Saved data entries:
◇ ◇ ◇ ◇

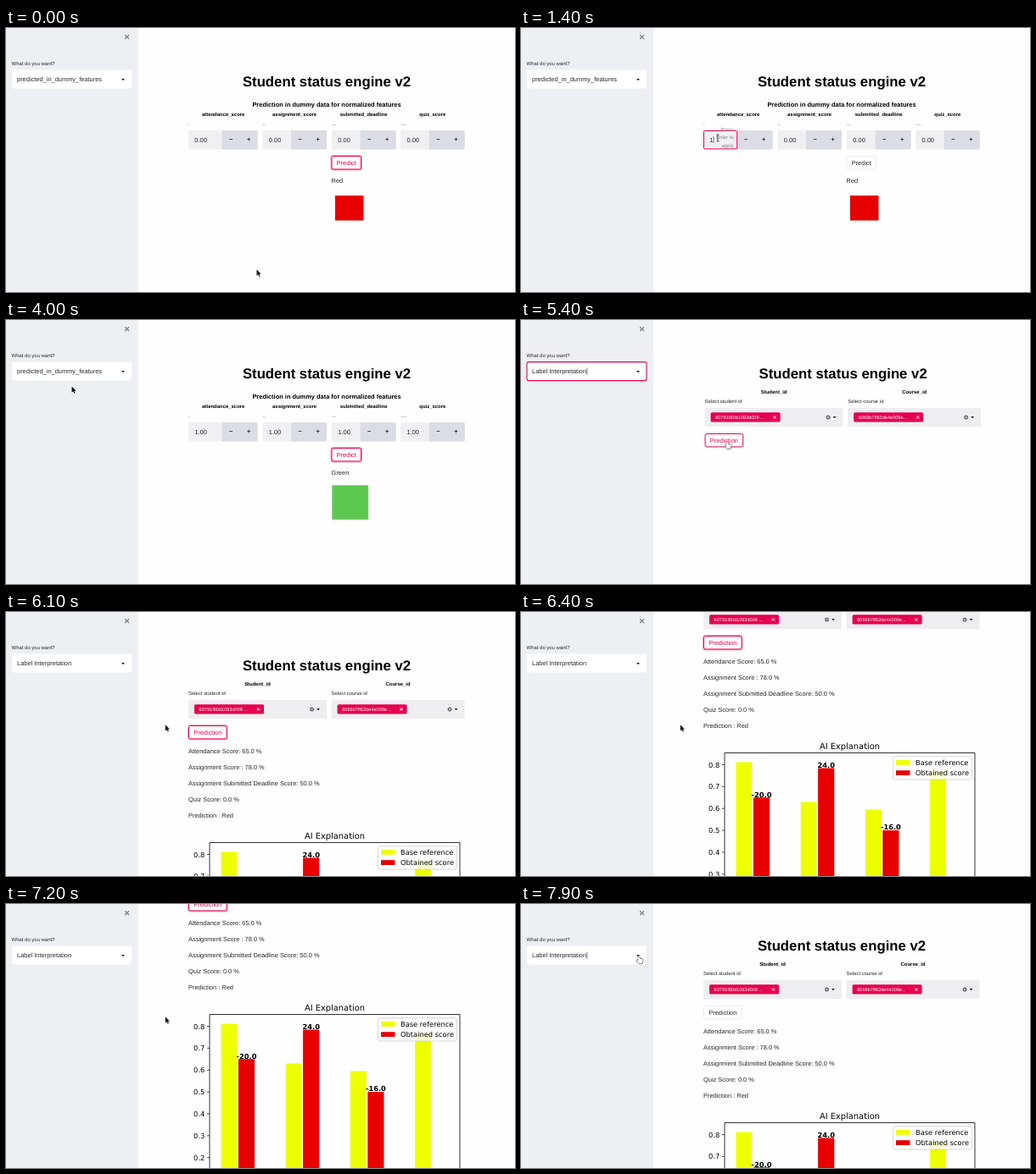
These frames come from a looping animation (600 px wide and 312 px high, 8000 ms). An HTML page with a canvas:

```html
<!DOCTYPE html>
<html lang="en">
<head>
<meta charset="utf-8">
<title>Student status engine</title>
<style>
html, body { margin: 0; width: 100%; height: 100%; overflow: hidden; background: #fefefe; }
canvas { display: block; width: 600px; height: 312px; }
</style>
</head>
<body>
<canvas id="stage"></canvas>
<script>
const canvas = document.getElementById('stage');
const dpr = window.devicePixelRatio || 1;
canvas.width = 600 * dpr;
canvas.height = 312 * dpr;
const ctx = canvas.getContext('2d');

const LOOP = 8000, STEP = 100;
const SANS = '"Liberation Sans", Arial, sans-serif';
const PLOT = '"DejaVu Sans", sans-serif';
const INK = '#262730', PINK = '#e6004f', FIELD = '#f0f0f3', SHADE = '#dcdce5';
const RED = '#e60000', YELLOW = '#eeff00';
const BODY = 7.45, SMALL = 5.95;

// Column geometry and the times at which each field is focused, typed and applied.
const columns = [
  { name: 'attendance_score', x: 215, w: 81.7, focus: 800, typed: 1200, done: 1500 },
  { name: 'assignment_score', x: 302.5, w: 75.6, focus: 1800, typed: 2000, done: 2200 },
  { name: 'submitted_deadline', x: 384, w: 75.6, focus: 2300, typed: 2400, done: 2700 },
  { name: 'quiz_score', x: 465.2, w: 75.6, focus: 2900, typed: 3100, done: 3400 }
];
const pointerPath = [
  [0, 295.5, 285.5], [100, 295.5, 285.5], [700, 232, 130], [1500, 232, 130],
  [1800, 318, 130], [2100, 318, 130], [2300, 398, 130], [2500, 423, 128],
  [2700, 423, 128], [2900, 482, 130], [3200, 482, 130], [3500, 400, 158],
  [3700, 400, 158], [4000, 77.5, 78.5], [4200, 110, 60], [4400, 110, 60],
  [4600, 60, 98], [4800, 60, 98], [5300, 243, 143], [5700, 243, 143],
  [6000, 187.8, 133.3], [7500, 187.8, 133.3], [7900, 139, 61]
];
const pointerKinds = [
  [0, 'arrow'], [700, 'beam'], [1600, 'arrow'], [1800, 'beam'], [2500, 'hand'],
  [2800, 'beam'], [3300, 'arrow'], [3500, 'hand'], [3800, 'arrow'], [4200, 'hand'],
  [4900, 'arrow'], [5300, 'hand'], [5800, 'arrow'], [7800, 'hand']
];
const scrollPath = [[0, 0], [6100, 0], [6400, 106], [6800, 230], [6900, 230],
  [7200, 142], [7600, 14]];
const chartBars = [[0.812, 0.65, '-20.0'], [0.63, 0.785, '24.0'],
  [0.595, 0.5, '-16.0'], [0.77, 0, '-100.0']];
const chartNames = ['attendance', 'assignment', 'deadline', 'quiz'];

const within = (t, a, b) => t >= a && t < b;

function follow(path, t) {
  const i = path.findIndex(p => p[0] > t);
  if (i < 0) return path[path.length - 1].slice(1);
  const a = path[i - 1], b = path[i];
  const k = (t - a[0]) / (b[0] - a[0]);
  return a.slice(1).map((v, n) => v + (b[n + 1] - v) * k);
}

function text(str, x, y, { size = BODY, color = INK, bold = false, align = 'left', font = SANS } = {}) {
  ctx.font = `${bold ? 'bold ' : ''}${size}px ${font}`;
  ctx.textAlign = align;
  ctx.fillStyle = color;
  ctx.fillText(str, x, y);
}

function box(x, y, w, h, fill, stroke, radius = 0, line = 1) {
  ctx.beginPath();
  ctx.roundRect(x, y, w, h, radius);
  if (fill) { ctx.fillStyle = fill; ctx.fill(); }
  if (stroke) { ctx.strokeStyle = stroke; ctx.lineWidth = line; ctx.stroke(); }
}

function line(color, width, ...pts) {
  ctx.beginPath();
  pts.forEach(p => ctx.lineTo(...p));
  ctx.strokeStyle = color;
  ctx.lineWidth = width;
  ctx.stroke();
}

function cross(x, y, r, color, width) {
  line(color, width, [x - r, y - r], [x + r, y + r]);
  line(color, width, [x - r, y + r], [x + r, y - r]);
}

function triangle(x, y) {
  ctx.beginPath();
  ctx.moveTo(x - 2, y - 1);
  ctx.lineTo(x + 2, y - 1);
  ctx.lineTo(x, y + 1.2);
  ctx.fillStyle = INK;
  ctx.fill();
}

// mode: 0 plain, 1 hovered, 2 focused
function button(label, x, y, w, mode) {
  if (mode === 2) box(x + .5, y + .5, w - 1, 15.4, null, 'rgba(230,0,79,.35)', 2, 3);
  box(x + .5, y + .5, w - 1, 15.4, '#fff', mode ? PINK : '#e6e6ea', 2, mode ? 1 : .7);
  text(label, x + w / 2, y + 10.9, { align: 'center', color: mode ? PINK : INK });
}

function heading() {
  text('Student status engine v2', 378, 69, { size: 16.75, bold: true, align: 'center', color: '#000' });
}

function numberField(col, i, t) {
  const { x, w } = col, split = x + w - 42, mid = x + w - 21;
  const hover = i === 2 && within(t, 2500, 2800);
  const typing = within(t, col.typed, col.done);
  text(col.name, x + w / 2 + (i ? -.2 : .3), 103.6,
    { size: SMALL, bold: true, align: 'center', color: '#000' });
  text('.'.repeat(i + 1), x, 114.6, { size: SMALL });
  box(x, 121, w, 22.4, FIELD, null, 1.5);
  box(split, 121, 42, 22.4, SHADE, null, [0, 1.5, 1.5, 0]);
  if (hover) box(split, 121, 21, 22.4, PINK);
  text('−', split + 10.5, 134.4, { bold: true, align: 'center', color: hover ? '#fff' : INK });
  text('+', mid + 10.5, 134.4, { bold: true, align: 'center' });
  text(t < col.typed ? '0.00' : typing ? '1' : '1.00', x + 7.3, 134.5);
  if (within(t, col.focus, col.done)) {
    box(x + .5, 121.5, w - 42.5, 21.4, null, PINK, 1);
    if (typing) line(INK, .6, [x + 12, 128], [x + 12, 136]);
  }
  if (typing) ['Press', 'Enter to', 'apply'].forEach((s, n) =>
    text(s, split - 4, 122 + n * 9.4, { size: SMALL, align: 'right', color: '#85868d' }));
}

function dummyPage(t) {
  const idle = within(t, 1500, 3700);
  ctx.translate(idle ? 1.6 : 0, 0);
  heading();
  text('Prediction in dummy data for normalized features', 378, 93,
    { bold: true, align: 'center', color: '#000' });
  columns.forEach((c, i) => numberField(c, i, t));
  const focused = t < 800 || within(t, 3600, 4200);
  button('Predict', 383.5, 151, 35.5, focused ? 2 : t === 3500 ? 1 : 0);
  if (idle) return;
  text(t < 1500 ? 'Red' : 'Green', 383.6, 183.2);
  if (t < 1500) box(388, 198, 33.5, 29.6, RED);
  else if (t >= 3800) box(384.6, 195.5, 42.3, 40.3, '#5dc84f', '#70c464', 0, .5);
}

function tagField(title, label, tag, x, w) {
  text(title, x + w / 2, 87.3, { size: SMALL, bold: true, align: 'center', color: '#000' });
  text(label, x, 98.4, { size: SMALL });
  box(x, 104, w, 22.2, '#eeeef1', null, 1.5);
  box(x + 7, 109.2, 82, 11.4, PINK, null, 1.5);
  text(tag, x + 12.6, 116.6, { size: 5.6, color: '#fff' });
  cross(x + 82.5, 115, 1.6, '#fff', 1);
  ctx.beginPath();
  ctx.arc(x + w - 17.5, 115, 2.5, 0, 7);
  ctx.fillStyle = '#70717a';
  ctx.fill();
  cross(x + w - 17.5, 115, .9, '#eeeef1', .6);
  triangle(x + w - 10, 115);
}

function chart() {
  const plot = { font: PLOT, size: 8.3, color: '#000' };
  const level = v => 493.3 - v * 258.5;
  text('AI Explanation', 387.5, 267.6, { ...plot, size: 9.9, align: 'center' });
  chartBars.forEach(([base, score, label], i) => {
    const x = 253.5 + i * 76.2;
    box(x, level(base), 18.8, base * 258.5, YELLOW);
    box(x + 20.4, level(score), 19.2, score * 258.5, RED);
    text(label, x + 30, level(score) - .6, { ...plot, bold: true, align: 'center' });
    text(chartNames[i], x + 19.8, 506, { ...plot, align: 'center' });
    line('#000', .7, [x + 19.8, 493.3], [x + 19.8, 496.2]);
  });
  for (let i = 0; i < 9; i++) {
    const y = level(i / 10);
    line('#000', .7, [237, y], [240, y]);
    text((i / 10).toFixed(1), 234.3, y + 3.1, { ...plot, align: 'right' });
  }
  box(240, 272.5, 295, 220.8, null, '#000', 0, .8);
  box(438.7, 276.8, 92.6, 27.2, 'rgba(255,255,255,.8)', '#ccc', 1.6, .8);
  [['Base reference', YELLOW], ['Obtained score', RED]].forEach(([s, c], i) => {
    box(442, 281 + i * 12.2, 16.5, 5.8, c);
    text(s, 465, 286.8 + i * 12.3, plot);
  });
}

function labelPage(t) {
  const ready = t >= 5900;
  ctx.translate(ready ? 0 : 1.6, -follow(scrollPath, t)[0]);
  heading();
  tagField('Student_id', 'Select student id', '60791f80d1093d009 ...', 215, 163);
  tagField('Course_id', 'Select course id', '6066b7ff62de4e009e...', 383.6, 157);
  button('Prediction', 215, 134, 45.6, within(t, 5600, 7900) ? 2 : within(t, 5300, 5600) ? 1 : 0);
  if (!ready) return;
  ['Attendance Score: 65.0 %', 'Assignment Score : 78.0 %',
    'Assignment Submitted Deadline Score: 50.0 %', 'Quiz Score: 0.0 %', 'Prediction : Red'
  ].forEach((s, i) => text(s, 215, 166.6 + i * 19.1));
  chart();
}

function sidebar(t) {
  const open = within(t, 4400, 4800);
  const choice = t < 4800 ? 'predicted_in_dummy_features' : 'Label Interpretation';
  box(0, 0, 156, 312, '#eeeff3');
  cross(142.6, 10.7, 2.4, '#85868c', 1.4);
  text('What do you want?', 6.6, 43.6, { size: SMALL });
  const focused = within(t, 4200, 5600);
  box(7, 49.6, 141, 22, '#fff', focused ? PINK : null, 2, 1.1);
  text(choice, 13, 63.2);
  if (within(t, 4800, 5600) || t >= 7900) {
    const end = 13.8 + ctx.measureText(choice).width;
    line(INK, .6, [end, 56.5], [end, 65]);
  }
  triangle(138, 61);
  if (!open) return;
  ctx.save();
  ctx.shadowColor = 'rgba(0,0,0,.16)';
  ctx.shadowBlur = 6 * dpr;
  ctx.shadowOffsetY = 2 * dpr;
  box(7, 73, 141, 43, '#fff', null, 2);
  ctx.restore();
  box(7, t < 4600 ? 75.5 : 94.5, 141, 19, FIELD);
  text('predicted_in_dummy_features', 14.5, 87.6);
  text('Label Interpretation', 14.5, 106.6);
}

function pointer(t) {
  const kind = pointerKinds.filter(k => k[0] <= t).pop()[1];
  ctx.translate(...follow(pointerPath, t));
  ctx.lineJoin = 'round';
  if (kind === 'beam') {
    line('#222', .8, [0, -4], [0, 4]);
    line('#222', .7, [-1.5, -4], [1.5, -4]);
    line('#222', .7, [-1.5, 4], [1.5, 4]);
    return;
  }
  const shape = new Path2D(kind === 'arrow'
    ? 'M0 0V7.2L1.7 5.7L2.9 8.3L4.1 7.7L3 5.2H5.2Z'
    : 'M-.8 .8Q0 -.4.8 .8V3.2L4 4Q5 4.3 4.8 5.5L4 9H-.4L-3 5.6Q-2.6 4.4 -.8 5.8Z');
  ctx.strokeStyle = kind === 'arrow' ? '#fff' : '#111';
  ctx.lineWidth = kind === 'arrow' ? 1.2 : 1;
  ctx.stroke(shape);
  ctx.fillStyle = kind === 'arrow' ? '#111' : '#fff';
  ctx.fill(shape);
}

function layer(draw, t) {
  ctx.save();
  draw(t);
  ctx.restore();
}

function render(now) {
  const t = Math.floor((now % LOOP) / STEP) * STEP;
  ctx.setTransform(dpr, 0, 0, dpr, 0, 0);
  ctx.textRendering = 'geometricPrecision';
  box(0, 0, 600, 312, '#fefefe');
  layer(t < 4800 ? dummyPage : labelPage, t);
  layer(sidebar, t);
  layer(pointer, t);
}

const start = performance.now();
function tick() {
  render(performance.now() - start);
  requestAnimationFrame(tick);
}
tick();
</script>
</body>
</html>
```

◇ ◇ ◇ ◇

:: TASK BRIEF ::
Copy out every line of the data where the word "pointerPath" occurs.

:: ANSWER TO THIS TASK ::
const pointerPath = [
  ctx.translate(...follow(pointerPath, t));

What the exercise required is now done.